Hanson added that the decision wasn’t made "in isolation," but that it was a facet of LinkedIn’s diversity, inclusion, and belonging strategy established in 2020. (That announcement mentioned the deaths of Floyd in Minneapolis and João Pedro Matos Pinto in Rio de Janeiro as key touchpoints.) For Justworks, then-Director of DEI Michael Baptiste said his department had considered paying ERG leaders as early as January 2020. Subsequent racial justice conversations in June 2020 imbued Baptiste’s team with "both the courage and a real opportunity to try," he wrote in a blog post.
As Autodesk woke up to the importance of its own resource groups, its culture team began to act accordingly. The software company hosted a celebratory ERG Week and made elections more rigorous. "Candidates interview in front of multiple panels, spanning peers and executives from CEO staff. Once selected, ERG leads serve for two years, with the option to run for a second term," Giacalone explained in her blog post. Under the new framework, current leaders will finish their first term in January 2022 and get paid in April 2022.
"It isn’t easy to put a price tag on the benefits our ERG leads bring to Autodesk. Their work is invaluable and they are a vital part of the fabric that makes Autodesk a great place to work," Giacalone said.
Christie Lindor, founder of DEI consulting firm Tessi, previously spoke to HR Dive about her experience as a Black ERG leader during anti-police brutality movements. Before becoming an independent consultant, Lindor worked in management at EY, Deloitte Consulting and IBM. Lindor had already been working nights and weekends to support her fellow Black colleagues. Following Trayvon Martin's death, her responsibilities kicked into high gear.
"You have this whole community that's relying on you to be a leader. You have to swallow a lot of stuff to be able to be there for that," Lindor told HR Dive. "And those 7:00 a.m. coffee meetings or 11:00 p.m. calls — those 'I want to quit' calls — a lot of people don't see. But this is the life of an ERG leader. This is their day-to-day life."

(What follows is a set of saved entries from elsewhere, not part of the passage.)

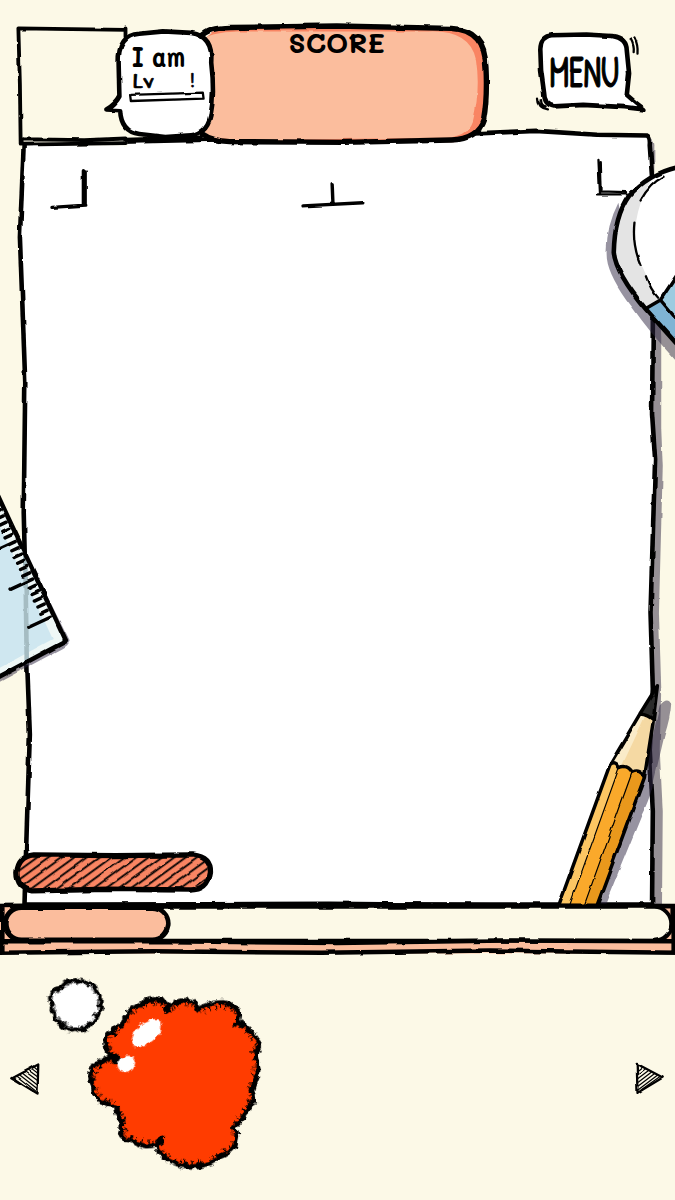
<!DOCTYPE html>
<html lang="en">
<head>
<meta charset="utf-8">
<title>Sketchbook game screen</title>
<link rel="stylesheet" href="https://fonts.googleapis.com/css2?family=Mali:wght@600;700&amp;family=Patrick+Hand&amp;display=swap">
<style>
:root{
  --cream:#fcf9e7; --paper:#fff; --ink:#000; --peach:#fbbd9d; --coral:#f98563;
  --red:#ff3c00; --shade:rgba(48,40,68,.5);
  --sky:#cfe7f0; --glass:#eef7f6; --sleeve:#9ccbe0; --sleeve-dark:#7fb4d4;
  --rubber:#e4e4e4; --wood:#f5d9a3; --wood-light:#faebc8;
  --pencil:#faa92b; --pencil-light:#fcc663; --pencil-dark:#e9981c; --lead:#2b2b2b;
}
html,body{margin:0;padding:0;background:var(--cream);overflow:hidden}
.screen{position:relative;width:675px;height:1200px;overflow:hidden;background:var(--cream)}
.screen svg{display:block;width:675px;height:1200px}
.line{fill:none;stroke:var(--ink);stroke-width:6;stroke-linecap:round;stroke-linejoin:round}
.mid{stroke-width:4.5}
.thin{stroke-width:3}
.fine{stroke-width:1.6}
.fill-paper{fill:var(--paper)} .fill-cream{fill:var(--cream)} .fill-peach{fill:var(--peach)} .fill-coral{fill:var(--coral)}
.shade{fill:var(--shade)}
.label{font-family:"Mali","Comic Neue",cursive;font-weight:700;fill:var(--ink)}
.hand{font-family:"Patrick Hand",cursive;fill:var(--ink);stroke:var(--ink);stroke-linejoin:round}
</style>
</head>
<body>
<main class="screen">
<svg viewBox="0 0 882 1568" preserveAspectRatio="none" role="img" aria-label="Game screen with score panel, menu bubble, blank sketch sheet, progress bar and stationery">
  <defs>
    <filter id="hand-wobble" filterUnits="userSpaceOnUse" x="-20" y="-20" width="922" height="1608" color-interpolation-filters="sRGB">
      <feTurbulence type="fractalNoise" baseFrequency=".045" numOctaves="2" seed="4"/>
      <feDisplacementMap in="SourceGraphic" scale="4" xChannelSelector="R" yChannelSelector="G"/>
    </filter>
    <filter id="fur" filterUnits="userSpaceOnUse" x="40" y="1260" width="330" height="300" color-interpolation-filters="sRGB">
      <feTurbulence type="fractalNoise" baseFrequency=".13" numOctaves="2" seed="9"/>
      <feDisplacementMap in="SourceGraphic" scale="9" xChannelSelector="R" yChannelSelector="G"/>
    </filter>
    <pattern id="diagonal-hatch" width="40" height="9.5" patternUnits="userSpaceOnUse" patternTransform="rotate(-36)">
      <path d="M0 4H40" stroke="#000" stroke-width="2.4"/>
    </pattern>
    <path id="blob-shape" d="M138 1364Q137 1352 146 1348Q151 1339 159 1341Q160 1331 166 1327Q171 1316 181 1314Q194 1304 206 1306Q217 1307 220 1315Q230 1307 245 1307Q257 1309 259 1319Q274 1309 293 1310Q308 1313 312 1323L311 1336Q323 1341 331 1351Q336 1358 340 1363Q336 1372 334 1382Q339 1392 337 1402Q332 1414 329 1425Q333 1433 331 1441Q323 1446 322 1455Q314 1467 305 1474Q311 1480 309 1486Q308 1497 305 1503Q296 1506 286 1513Q279 1520 270 1521Q255 1526 240 1523Q225 1521 215 1513Q205 1505 206 1495Q196 1499 188 1497Q176 1493 170 1490Q158 1489 157 1481Q161 1473 158 1465Q152 1456 152 1446Q140 1443 130 1438Q121 1430 122 1420Q116 1410 119 1400Q121 1390 130 1388Q138 1381 147 1382Q139 1374 138 1364Z"/>
    <path id="puff-shape" d="M66 1303Q68 1291 80 1291Q84 1280 97 1283Q109 1277 115 1286Q125 1287 126 1297Q136 1302 131 1312Q134 1322 127 1327Q126 1338 116 1338Q109 1350 98 1344Q87 1349 82 1338Q71 1336 72 1325Q62 1319 69 1311Q64 1307 66 1303Z"/>
    <clipPath id="blob-clip"><use href="#blob-shape"/></clipPath>
    <clipPath id="puff-clip"><use href="#puff-shape"/></clipPath>
    <clipPath id="score-clip"><rect x="255" y="36" width="381" height="150" rx="46"/></clipPath>
  </defs>

  <rect class="fill-cream" width="882" height="1568"/>

  <g id="drawing" filter="url(#hand-wobble)">
    <g id="sheet">
      <path class="shade" d="M848 178Q856 182 855 192L855 240L864 440L864 560L866 610L861 800L864 900L862 980L866 1060L865 1184H850V178Z"/>
      <path class="line fill-paper" d="M32 1182L35 1080L39 960L36 880L31 670L33 500L26 310L31 188L300 182L630 174L700 171L780 176L845 177Q850 179 849 190L853 245L853 430L852 540L856 600L850 800L853 900L849 980L853 1060L852 1182Z"/>
      <path class="line mid" d="M109 223V268M68 271L112 268M396 269L474 265M434 240L435 265"/>
      <path class="line thin" d="M112 224V266M782 209L784 253M780 254L819 254M784 250L818 251M785 212L786 248"/>
    </g>

    <g id="portrait-frame">
      <path class="fill-cream" d="M24 37H165V190H24Z"/>
      <path class="line" style="stroke-width:5" d="M164 39L24 37L26 110L27 189L163 187M164 37V48M28 182L110 183L164 181"/>
    </g>

    <g id="score-panel">
      <g clip-path="url(#score-clip)">
        <rect class="fill-coral" x="255" y="34" width="384" height="154"/>
        <path class="fill-peach" d="M246 60Q270 42 310 41L560 41Q614 39 622 78Q628 118 618 158Q610 182 570 180L320 183Q280 182 250 172Z"/>
      </g>
      <path class="line" style="stroke-width:7" d="M262 48Q272 36 300 36L440 34L590 37Q634 39 635 88Q637 128 632 156Q624 182 590 183L450 186L300 185Q276 184 266 176"/>
      <path class="line" d="M164 183L262 180"/>
    </g>

    <g id="level-bubble">
      <path class="line fill-paper" d="M155 82Q154 46 182 44L214 41L250 43Q279 47 276 82Q281 122 275 152Q270 177 244 177L216 179L182 175Q158 172 157 144L139 143Q151 136 156 126Z"/>
      <path class="line thin" d="M170 124L265 121L266 129L171 132Z"/>
    </g>

    <g id="menu-bubble">
      <path class="line fill-paper" d="M706 64Q706 47 722 46L765 45L800 47Q819 50 819 66L822 96L819 124Q830 134 842 143L816 140L762 137L724 139Q711 137 711 122L707 92Z"/>
      <path class="line thin" d="M829 49Q834 59 833 70M824 51Q829 60 828 68M703 129Q703 141 716 143M707 131Q707 138 713 139"/>
    </g>

    <g id="eraser">
      <path class="shade" d="M808 265Q790 300 793 338Q796 362 825 400Q850 436 882 470V440L830 370Z"/>
      <path fill="#fff" d="M900 216Q852 222 822 256Q803 282 802 330Q805 358 844 404L900 465Z"/>
      <path fill="var(--rubber)" d="M858 226Q831 238 815 268Q803 290 803 328Q806 356 844 402L862 392Q838 352 830 322Q826 270 858 226Z"/>
      <path fill="var(--sleeve)" d="M862 392L900 336V432Z"/>
      <path fill="var(--sleeve-dark)" d="M844 404L862 392L900 436V466Z"/>
      <path class="line" d="M900 216Q852 222 822 256Q803 282 802 330Q805 358 844 404L900 467"/>
      <path class="line mid" d="M844 403L863 392L900 336M863 392L900 436"/>
      <path class="line thin" d="M867 231Q849 240 837 262M829 291Q826 320 837 346M844 361Q850 378 860 389"/>
    </g>

    <g id="ruler">
      <path class="shade" d="M40 735L91 838Q89 844 82 847L-10 896V884L84 838Z"/>
      <path fill="var(--glass)" d="M-10 632L86 838L-10 889Z"/>
      <path fill="var(--sky)" d="M-10 690L0 688L69 835L-10 878Z"/>
      <path d="M33 726L35 868" stroke="#a5bcc2" stroke-width="6"/>
      <path class="line" d="M-10 632L86 838L-10 889"/>
      <path class="line mid" transform="translate(0 653) rotate(65.1)" d="M12 5v9M21 5v10M30 5v9M39 5v9M48 5v10M58 5v31M67 5v9M76 5v10M85 5v9M94 5v9M103 5v10M112 5v31M121 5v9M130 5v9M139 5v10M148 5v9M157 5v9M167 5v31"/>
    </g>

    <g id="pencil">
      <path class="shade" d="M862 922Q872 910 877 920Q876 938 868 962L852 1030Q848 1046 838 1066L790 1184H770L842 1010Z"/>
      <path fill="var(--wood)" d="M836 933L854 936L842 1016L797 999Z"/>
      <path fill="var(--wood-light)" d="M836 933L843 936L812 1002L797 999Z"/>
      <path fill="var(--lead)" d="M859 896L836 933Q846 934 854 941Z"/>
      <path fill="var(--pencil)" d="M797 999Q805 993 809 1003Q820 998 826 1009Q837 1004 842 1016L779 1186H729Z"/>
      <path fill="var(--pencil-light)" d="M797 999Q805 993 809 1003L744 1186H729Z"/>
      <path fill="var(--pencil-dark)" d="M826 1009Q837 1004 842 1016L779 1186H762Z"/>
      <path class="line mid" d="M729 1186L797 999L836 933L859 896L853 946L842 1016L779 1186M797 999Q805 993 809 1003Q820 998 826 1009Q837 1004 842 1016M836 933Q847 934 854 941"/>
      <path class="line fine" d="M809 1003L744 1184M826 1009L763 1184"/>
    </g>

    <g id="hatched-pill">
      <rect class="fill-coral" x="22" y="1117" width="254" height="46" rx="23"/>
      <rect x="24" y="1119" width="248" height="42" rx="21" fill="url(#diagonal-hatch)"/>
      <path class="line" style="stroke-width:7" d="M44 1117L150 1118L252 1117Q276 1120 275 1140Q272 1163 248 1163L140 1162L42 1164Q22 1160 22 1140Q24 1119 44 1117Z"/>
    </g>

    <g id="progress-bar">
      <path class="fill-peach" d="M-10 1184H892V1246H-10Z"/>
      <path class="line" d="M-10 1184L200 1182L430 1181L640 1183L892 1184M-10 1245L200 1243L420 1245L640 1242L892 1245M3 1186V1243M879 1186V1243"/>
      <rect class="line fill-cream" x="6" y="1185" width="871" height="44" rx="22" style="stroke-width:5"/>
      <rect class="line fill-peach" x="7" y="1186" width="213" height="42" rx="21"/>
      <path class="line" d="M3 1230L220 1230L440 1232L660 1229L879 1230"/>
    </g>

    <g id="previous-arrow">
      <path class="line thin" fill="none" d="M16 1409L50 1391L49 1429Z"/>
      <path class="line fine" d="M22 1406L47 1426M25 1404L48 1422M29 1402L48 1417M33 1400L49 1412M37 1398L49 1407M41 1396L49 1402M44 1394L49 1398M19 1409L43 1426"/>
    </g>
    <g id="next-arrow">
      <path class="line thin" d="M832 1390L866 1408L833 1428Z"/>
      <path class="line fine" d="M834 1424L859 1405M834 1419L855 1403M834 1414L851 1401M834 1409L847 1399M834 1404L843 1397M834 1399L839 1395M838 1424L862 1407"/>
    </g>
  </g>

  <g id="paint-blob" filter="url(#fur)">
    <use href="#blob-shape" fill="var(--red)" stroke="#000" stroke-width="6" stroke-linejoin="round"/>
    <use href="#blob-shape" clip-path="url(#blob-clip)" fill="none" stroke="#000" stroke-width="15" stroke-dasharray="1.6 6 2 9 1.4 4"/>
    <use href="#puff-shape" fill="var(--paper)" stroke="#000" stroke-width="5.5" stroke-linejoin="round"/>
    <use href="#puff-shape" clip-path="url(#puff-clip)" fill="none" stroke="#000" stroke-width="11" stroke-dasharray="1.5 7 1.5 4"/>
    <g fill="var(--paper)">
      <ellipse cx="191" cy="1350" rx="24" ry="13" transform="rotate(-40 191 1350)"/>
      <ellipse cx="165" cy="1390" rx="12" ry="10" transform="rotate(-30 165 1390)"/>
    </g>
  </g>

  <g id="labels">
    <text class="label" x="377" y="69" font-size="35" textLength="126" lengthAdjust="spacingAndGlyphs">SCORE</text>
    <g class="hand" stroke-width="1.6">
      <text x="718" y="114" font-size="57" textLength="91" lengthAdjust="spacingAndGlyphs">MENU</text>
    </g>
    <text class="label" x="172" y="87" font-size="38" textLength="70" lengthAdjust="spacingAndGlyphs">I am</text>
    <g class="hand" stroke-width=".8">
      <text x="174" y="115" font-size="28" textLength="27" lengthAdjust="spacingAndGlyphs">Lv</text>
      <text x="248" y="115" font-size="28">!</text>
    </g>
  </g>
</svg>
</main>
</body>
</html>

Paying heads of business resource groups isn’t just an ethical imperative. It reinforces that diversity and inclusion work are a part of a company’s narrative. "As opposed to 'a side thing,' that kind of change creates a sense of pride and a sense of increased loyalty to that organization," Lindor said. "It really adds another level of passion, but also credibility and validity that the groups created are looking for."
"While we can’t thank our ERG leads enough, we hope that this appreciation bonus is a way to say 'thank you’ for all that they do," Autodesk’s Giacalone said.